++++ Data for this exercise

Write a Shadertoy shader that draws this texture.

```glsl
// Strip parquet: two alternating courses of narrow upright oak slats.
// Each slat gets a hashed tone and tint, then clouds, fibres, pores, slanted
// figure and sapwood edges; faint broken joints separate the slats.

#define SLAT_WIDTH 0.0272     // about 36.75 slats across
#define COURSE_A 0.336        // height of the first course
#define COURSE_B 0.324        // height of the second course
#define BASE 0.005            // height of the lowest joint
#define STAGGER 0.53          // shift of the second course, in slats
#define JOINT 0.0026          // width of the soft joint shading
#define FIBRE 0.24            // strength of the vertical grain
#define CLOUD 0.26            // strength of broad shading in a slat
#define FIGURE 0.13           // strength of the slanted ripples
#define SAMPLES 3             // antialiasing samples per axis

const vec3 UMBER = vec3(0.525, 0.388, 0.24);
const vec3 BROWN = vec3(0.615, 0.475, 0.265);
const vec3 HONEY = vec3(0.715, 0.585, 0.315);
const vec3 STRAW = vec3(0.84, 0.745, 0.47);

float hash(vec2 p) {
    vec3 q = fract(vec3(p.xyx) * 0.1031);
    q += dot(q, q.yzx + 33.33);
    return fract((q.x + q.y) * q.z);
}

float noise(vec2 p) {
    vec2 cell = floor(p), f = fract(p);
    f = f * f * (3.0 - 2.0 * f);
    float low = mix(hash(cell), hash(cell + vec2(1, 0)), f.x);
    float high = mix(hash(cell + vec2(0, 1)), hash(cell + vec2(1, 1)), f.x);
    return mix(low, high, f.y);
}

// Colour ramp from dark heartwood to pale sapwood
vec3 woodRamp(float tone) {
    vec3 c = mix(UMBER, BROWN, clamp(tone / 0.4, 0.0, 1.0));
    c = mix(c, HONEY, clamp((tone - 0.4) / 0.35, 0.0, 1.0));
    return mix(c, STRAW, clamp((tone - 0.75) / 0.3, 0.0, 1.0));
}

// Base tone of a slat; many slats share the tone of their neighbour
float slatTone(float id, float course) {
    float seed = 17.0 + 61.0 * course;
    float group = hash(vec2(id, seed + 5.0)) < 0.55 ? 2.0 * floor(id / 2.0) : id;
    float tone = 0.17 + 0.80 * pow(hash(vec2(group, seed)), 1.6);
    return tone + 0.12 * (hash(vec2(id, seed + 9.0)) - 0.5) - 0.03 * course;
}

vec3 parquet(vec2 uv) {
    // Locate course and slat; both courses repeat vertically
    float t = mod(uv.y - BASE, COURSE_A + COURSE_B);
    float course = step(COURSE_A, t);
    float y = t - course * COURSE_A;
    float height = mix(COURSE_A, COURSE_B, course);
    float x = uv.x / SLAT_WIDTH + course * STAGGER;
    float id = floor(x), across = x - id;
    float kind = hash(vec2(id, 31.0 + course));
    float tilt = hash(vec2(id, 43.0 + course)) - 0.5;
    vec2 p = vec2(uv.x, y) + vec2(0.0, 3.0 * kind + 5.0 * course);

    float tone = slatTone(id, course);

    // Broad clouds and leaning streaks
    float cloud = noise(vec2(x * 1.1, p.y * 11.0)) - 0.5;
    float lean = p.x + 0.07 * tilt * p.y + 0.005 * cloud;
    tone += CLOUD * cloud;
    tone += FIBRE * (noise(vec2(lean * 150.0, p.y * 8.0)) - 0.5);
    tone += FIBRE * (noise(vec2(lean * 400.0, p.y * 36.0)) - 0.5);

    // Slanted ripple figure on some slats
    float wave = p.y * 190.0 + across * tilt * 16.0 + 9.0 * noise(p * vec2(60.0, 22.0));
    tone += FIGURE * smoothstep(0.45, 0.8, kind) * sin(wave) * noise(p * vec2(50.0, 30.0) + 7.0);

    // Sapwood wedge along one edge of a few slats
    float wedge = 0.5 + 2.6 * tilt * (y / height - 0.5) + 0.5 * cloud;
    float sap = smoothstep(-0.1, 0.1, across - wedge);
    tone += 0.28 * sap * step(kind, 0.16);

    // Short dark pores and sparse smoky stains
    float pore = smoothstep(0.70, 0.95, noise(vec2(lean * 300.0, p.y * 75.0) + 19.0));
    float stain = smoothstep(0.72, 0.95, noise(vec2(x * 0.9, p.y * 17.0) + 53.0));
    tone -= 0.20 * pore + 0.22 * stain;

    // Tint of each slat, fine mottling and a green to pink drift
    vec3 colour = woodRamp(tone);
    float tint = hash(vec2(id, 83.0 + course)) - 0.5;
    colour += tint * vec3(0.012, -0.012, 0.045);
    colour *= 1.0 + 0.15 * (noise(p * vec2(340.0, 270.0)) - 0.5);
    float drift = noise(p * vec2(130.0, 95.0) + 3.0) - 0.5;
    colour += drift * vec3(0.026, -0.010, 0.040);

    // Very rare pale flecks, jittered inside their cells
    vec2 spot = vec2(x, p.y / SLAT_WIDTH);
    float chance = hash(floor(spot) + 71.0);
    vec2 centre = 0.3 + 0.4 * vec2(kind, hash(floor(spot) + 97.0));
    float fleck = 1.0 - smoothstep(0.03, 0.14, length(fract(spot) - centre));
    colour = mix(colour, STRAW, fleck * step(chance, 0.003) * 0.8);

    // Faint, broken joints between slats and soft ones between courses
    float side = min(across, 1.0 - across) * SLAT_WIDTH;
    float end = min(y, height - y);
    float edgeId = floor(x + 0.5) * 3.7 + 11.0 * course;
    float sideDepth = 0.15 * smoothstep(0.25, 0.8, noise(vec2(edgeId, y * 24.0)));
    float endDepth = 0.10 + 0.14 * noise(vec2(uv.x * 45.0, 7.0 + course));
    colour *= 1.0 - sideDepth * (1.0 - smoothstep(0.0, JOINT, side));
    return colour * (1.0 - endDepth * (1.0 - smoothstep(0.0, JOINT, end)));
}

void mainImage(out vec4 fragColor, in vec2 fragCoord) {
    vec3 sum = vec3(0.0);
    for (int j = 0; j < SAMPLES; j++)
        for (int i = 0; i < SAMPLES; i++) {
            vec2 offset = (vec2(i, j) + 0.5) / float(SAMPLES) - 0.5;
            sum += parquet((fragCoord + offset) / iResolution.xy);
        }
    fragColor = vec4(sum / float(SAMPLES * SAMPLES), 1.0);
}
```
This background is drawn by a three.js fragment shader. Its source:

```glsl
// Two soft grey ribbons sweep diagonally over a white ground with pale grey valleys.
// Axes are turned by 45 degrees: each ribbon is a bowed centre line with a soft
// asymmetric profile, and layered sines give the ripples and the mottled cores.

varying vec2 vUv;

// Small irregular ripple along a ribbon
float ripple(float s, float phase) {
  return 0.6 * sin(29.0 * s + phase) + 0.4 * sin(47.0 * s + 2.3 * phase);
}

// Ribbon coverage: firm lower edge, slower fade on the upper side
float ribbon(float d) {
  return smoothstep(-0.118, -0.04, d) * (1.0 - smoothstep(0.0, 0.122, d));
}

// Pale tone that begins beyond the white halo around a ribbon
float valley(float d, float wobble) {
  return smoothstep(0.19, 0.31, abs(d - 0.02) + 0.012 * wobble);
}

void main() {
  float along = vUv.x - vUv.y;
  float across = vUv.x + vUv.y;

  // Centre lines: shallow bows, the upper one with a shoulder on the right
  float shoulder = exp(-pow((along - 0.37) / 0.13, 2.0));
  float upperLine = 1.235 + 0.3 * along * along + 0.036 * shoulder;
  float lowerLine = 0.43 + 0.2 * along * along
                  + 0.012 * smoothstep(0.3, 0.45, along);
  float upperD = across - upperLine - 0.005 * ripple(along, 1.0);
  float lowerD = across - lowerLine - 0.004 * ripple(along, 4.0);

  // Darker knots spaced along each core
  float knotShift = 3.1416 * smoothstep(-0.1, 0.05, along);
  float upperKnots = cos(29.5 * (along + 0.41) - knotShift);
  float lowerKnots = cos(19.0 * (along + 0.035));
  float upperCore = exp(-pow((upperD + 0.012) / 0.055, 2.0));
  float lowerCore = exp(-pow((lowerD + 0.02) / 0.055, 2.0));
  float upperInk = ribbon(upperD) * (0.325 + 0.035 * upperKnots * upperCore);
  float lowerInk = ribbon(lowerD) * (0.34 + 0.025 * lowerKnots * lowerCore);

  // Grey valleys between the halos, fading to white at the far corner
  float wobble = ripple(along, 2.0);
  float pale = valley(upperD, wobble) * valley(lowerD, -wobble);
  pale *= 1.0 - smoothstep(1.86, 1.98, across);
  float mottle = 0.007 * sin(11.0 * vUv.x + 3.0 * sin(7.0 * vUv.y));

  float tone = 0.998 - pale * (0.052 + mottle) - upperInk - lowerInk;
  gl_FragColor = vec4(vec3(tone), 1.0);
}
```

++++++++

▶ [Directions for this task] Only the lines that contain the string "define" are to be copied from the records.

▶ [Output]
#define SLAT_WIDTH 0.0272     // about 36.75 slats across
#define COURSE_A 0.336        // height of the first course
#define COURSE_B 0.324        // height of the second course
#define BASE 0.005            // height of the lowest joint
#define STAGGER 0.53          // shift of the second course, in slats
#define JOINT 0.0026          // width of the soft joint shading
#define FIBRE 0.24            // strength of the vertical grain
#define CLOUD 0.26            // strength of broad shading in a slat
#define FIGURE 0.13           // strength of the slanted ripples
#define SAMPLES 3             // antialiasing samples per axis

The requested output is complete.